From the entries that follow, copy each line in which "role" appears.

================================

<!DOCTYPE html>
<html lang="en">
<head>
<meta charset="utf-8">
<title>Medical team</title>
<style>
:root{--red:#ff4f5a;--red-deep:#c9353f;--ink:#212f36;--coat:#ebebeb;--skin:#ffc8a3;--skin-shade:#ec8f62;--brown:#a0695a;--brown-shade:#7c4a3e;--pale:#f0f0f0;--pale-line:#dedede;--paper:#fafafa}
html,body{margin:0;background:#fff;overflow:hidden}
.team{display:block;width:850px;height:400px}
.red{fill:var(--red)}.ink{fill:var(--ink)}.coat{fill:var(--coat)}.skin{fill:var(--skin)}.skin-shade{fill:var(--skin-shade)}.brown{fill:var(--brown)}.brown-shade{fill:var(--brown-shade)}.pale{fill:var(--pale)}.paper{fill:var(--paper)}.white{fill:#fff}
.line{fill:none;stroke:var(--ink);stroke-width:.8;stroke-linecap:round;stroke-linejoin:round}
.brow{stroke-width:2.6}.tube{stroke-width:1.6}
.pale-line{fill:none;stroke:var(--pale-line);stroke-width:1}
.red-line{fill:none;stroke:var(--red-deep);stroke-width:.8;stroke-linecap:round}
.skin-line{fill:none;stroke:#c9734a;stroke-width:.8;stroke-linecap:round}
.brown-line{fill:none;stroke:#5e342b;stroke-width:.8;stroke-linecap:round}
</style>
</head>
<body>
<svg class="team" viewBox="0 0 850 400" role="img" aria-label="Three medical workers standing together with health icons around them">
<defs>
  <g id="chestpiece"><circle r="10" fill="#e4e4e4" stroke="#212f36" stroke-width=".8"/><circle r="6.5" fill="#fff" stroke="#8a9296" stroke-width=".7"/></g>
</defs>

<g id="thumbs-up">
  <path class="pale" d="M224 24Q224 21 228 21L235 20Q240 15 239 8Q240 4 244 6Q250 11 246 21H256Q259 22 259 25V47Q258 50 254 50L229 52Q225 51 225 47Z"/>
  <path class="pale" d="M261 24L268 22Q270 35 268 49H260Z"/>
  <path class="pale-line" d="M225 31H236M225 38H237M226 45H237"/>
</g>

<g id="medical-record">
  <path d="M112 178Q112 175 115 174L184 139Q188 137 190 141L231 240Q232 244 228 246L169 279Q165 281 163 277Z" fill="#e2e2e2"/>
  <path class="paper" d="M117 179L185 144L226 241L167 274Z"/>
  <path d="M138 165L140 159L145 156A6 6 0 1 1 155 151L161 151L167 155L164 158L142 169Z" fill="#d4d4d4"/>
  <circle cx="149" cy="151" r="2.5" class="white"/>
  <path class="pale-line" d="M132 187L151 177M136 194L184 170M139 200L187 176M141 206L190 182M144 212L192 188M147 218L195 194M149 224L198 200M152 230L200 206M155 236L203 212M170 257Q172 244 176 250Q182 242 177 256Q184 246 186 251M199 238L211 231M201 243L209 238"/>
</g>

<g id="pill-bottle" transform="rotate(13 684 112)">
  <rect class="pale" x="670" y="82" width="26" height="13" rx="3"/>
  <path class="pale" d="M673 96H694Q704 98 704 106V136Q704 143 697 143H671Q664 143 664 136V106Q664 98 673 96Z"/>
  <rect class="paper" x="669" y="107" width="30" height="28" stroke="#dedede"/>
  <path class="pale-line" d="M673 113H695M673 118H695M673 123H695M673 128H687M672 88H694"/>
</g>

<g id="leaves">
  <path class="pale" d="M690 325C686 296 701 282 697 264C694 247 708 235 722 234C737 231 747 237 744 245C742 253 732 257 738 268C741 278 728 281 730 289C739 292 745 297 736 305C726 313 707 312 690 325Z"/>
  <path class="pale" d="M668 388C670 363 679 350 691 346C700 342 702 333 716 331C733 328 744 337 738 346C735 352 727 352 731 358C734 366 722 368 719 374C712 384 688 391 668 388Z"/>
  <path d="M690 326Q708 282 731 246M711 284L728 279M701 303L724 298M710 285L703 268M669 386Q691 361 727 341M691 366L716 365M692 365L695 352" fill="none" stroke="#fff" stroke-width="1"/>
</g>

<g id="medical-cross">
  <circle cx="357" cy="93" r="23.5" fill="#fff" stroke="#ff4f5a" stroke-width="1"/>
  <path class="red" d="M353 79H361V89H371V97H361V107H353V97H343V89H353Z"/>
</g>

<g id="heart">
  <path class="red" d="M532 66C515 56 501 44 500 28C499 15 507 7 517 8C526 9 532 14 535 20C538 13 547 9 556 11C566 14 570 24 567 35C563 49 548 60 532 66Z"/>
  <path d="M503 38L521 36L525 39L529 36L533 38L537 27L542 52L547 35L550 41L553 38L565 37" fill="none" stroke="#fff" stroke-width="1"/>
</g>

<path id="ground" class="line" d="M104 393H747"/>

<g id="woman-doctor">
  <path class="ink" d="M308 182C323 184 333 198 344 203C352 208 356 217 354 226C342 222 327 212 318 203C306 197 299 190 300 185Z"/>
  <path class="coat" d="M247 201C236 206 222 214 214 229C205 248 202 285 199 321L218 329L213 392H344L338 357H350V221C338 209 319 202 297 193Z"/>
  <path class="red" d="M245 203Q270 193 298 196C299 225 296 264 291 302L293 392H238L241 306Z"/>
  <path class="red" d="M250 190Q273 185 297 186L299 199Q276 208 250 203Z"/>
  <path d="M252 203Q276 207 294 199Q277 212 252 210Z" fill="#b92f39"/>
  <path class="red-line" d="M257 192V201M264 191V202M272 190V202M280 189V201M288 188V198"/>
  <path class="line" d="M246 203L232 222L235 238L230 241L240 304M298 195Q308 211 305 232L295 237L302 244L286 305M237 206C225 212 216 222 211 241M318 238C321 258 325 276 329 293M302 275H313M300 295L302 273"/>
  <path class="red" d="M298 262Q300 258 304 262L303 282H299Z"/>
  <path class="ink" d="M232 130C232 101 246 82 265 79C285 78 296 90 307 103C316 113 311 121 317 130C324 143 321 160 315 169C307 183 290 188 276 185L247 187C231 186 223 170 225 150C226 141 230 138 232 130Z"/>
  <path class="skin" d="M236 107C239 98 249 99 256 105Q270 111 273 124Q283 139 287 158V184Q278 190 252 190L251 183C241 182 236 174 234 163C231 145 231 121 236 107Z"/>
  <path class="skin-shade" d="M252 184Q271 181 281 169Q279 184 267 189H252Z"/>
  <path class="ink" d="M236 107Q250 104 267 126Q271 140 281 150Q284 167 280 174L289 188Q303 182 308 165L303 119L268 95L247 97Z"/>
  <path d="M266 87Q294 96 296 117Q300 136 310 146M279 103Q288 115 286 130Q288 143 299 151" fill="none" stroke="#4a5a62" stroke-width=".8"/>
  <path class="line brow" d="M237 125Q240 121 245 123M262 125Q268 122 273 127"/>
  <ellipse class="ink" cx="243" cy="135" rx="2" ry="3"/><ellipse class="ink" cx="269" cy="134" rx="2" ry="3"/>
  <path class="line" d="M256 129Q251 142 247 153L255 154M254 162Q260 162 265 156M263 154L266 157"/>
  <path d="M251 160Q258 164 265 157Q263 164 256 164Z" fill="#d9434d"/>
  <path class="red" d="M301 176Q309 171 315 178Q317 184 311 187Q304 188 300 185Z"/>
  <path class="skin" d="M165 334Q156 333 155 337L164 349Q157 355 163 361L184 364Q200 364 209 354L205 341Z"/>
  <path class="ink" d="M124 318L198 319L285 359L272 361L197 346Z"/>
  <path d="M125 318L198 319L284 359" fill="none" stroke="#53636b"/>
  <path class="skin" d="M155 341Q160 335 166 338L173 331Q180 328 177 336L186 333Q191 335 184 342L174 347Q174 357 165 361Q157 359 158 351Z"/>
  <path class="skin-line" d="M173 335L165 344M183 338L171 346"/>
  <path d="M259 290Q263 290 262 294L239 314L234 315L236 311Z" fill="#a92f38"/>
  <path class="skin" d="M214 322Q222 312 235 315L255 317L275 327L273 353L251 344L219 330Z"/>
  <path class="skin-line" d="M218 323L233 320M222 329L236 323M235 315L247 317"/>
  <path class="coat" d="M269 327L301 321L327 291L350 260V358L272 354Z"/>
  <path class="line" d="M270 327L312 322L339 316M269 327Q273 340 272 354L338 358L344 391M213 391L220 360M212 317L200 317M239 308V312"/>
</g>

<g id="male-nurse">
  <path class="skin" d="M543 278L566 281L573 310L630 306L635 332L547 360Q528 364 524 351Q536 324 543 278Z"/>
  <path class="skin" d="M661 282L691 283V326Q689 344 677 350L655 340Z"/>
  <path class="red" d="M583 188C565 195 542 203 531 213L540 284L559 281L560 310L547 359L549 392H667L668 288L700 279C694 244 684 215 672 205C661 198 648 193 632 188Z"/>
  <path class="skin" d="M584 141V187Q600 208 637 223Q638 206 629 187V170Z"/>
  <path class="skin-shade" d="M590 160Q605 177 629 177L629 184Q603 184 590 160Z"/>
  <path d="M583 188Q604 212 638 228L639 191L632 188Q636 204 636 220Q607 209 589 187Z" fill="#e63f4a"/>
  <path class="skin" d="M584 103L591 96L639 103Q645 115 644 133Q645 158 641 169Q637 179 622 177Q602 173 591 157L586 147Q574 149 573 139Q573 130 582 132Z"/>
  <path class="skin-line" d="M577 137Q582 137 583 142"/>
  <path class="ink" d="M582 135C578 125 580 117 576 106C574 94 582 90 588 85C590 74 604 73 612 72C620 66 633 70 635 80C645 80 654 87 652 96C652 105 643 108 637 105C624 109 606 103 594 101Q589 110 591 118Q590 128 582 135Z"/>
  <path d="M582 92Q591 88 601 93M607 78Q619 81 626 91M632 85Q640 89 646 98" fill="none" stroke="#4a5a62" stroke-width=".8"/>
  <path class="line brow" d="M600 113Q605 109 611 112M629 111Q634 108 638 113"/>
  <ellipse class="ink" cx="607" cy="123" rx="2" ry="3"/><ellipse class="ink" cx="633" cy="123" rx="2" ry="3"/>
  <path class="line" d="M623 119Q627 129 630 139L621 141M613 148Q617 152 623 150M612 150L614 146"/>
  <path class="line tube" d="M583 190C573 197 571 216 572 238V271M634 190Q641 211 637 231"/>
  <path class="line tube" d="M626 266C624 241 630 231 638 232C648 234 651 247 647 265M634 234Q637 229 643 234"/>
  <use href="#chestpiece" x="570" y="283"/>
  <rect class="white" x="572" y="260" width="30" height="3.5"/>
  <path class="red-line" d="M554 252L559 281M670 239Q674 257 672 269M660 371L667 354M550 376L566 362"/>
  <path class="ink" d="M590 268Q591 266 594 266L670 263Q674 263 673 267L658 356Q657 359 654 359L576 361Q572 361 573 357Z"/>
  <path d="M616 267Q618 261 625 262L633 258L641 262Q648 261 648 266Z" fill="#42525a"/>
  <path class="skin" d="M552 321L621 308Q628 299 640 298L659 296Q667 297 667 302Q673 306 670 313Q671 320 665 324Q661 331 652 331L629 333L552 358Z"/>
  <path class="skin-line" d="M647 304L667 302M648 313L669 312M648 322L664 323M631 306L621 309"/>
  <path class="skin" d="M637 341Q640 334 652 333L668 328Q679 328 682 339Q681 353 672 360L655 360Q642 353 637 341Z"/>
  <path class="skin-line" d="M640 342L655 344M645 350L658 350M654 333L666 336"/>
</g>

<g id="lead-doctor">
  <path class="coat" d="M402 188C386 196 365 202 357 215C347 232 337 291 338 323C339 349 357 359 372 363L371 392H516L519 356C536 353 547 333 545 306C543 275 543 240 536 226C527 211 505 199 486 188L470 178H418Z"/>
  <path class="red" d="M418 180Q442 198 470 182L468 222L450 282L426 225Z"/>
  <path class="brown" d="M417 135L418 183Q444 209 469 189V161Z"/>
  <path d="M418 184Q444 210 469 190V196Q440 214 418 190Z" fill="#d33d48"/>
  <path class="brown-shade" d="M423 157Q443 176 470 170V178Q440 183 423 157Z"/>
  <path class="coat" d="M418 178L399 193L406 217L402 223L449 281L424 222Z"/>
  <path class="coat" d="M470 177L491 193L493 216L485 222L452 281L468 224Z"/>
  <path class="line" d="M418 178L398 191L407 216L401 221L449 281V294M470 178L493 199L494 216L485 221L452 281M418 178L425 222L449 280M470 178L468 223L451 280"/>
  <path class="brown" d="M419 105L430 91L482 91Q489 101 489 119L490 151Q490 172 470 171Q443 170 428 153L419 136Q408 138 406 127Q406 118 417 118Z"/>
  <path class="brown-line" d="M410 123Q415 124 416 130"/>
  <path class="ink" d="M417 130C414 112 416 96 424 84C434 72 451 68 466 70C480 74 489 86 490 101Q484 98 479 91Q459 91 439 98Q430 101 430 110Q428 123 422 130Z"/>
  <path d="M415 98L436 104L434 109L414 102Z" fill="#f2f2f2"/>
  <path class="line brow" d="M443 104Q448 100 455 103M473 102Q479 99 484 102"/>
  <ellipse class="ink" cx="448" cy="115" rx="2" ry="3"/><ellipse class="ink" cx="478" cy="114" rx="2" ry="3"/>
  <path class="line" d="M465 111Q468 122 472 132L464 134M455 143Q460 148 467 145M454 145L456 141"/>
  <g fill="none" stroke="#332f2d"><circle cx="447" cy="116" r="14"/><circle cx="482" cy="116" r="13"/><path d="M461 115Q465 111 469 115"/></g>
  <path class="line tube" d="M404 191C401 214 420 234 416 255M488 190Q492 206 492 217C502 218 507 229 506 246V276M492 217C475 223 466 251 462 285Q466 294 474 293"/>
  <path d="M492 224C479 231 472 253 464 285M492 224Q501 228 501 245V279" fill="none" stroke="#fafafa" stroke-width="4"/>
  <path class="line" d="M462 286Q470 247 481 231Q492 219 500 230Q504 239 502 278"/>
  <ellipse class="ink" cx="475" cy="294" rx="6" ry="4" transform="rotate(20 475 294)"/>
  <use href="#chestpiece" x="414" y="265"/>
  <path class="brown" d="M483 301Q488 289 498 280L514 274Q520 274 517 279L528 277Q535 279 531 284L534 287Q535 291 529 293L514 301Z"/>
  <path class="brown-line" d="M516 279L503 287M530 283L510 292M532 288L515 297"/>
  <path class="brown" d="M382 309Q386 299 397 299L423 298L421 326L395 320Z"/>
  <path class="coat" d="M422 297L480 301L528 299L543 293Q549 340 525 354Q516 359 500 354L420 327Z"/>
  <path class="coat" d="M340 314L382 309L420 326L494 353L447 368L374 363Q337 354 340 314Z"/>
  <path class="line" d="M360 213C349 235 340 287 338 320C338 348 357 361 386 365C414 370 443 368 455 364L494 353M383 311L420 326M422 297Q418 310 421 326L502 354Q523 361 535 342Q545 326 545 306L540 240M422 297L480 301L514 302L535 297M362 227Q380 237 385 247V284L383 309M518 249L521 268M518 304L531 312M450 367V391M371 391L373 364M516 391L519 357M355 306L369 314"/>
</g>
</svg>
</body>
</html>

================================

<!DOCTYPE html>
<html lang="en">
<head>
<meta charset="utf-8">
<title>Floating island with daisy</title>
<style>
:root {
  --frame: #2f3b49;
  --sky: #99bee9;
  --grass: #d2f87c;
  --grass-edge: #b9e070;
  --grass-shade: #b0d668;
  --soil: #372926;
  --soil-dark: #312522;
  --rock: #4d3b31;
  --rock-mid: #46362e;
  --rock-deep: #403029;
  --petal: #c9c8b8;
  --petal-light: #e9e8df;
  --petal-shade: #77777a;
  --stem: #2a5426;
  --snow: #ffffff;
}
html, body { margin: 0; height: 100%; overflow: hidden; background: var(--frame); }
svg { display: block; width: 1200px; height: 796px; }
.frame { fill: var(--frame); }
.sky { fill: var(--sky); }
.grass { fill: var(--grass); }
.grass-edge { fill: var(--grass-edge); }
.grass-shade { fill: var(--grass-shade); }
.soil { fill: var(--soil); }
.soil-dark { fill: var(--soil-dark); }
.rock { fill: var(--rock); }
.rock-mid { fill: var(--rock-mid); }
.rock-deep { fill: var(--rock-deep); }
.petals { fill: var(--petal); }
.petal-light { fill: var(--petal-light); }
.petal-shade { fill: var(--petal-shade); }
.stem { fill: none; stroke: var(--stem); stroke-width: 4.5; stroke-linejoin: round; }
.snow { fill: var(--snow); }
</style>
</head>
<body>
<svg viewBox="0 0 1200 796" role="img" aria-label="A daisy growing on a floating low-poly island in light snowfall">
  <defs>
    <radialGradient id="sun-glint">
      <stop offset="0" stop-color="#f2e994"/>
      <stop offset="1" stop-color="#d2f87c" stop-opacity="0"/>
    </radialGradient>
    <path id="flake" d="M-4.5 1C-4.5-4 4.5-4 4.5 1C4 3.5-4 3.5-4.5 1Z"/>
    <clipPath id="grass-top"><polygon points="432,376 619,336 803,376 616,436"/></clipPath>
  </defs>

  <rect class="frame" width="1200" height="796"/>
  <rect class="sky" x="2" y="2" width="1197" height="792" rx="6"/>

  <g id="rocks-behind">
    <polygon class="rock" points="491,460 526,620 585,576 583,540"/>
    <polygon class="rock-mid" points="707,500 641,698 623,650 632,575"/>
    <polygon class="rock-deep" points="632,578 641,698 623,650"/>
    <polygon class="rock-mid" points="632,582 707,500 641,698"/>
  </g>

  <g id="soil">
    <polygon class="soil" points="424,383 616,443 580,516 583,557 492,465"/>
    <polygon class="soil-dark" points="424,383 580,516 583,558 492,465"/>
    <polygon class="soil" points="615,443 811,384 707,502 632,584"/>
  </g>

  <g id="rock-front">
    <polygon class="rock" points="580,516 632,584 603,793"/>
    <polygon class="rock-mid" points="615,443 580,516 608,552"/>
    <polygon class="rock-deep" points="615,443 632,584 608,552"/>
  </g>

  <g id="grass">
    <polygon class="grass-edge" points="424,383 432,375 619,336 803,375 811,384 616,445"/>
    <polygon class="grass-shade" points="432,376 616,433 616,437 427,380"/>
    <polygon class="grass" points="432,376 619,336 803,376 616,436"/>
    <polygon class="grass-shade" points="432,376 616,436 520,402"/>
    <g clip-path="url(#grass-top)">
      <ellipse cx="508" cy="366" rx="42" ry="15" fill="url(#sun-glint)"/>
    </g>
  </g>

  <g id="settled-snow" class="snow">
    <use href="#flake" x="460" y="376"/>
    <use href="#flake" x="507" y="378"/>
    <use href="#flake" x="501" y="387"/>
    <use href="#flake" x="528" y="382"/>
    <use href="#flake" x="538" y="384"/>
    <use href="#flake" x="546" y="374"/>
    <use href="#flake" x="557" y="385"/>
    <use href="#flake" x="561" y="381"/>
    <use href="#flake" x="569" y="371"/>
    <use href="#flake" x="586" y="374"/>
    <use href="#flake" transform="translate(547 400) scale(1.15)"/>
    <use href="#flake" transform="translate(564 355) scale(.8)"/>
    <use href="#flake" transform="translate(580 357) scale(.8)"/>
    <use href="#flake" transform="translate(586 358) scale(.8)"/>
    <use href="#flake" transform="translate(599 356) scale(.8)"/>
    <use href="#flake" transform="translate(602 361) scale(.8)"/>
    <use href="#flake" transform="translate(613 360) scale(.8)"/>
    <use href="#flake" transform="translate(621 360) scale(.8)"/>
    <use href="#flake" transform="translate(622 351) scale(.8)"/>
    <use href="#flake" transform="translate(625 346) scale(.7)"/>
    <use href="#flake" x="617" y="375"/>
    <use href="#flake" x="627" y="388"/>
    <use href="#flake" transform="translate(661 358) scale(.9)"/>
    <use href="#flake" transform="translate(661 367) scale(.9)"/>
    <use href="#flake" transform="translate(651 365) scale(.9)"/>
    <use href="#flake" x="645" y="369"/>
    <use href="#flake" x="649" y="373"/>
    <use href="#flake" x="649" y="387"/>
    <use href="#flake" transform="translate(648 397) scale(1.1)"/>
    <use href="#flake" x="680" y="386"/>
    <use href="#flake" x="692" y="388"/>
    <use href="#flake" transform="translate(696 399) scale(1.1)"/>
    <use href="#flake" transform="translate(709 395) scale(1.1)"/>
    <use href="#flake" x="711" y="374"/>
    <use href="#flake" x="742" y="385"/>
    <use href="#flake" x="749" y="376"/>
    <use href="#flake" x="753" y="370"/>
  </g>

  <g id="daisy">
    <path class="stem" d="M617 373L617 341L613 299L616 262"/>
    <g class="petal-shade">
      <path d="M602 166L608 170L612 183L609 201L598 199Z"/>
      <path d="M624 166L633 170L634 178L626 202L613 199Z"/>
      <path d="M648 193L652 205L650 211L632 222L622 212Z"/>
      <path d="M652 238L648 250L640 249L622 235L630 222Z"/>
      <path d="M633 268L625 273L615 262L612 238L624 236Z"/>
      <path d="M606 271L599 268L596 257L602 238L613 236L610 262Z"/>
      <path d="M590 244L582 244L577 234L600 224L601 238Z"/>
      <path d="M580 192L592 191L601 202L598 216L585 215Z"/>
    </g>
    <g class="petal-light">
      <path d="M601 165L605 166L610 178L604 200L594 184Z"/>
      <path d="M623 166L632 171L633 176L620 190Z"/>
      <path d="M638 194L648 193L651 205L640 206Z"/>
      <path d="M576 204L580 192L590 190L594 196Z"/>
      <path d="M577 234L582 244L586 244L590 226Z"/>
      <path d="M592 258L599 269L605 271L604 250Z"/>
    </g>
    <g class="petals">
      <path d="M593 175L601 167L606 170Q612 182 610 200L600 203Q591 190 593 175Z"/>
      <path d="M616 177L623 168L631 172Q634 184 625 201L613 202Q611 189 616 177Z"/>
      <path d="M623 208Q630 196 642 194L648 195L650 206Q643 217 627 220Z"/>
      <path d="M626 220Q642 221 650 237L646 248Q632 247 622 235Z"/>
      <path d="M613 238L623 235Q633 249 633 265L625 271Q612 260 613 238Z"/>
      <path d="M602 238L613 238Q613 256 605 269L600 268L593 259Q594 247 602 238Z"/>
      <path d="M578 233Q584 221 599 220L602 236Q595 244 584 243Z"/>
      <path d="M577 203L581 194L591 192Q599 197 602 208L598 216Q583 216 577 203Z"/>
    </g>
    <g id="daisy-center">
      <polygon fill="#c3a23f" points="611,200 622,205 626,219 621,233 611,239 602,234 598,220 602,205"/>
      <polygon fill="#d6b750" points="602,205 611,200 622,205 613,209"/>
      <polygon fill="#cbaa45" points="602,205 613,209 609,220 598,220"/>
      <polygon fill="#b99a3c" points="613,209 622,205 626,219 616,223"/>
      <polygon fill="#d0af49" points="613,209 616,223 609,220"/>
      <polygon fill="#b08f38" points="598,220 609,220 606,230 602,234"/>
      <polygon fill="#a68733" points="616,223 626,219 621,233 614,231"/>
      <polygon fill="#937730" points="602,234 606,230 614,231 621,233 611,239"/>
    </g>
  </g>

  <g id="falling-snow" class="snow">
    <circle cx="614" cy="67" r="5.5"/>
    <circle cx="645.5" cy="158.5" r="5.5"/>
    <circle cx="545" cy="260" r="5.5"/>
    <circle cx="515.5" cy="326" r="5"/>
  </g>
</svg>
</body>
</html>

================================

**Solution to this exercise**
<svg class="team" viewBox="0 0 850 400" role="img" aria-label="Three medical workers standing together with health icons around them">
<svg viewBox="0 0 1200 796" role="img" aria-label="A daisy growing on a floating low-poly island in light snowfall">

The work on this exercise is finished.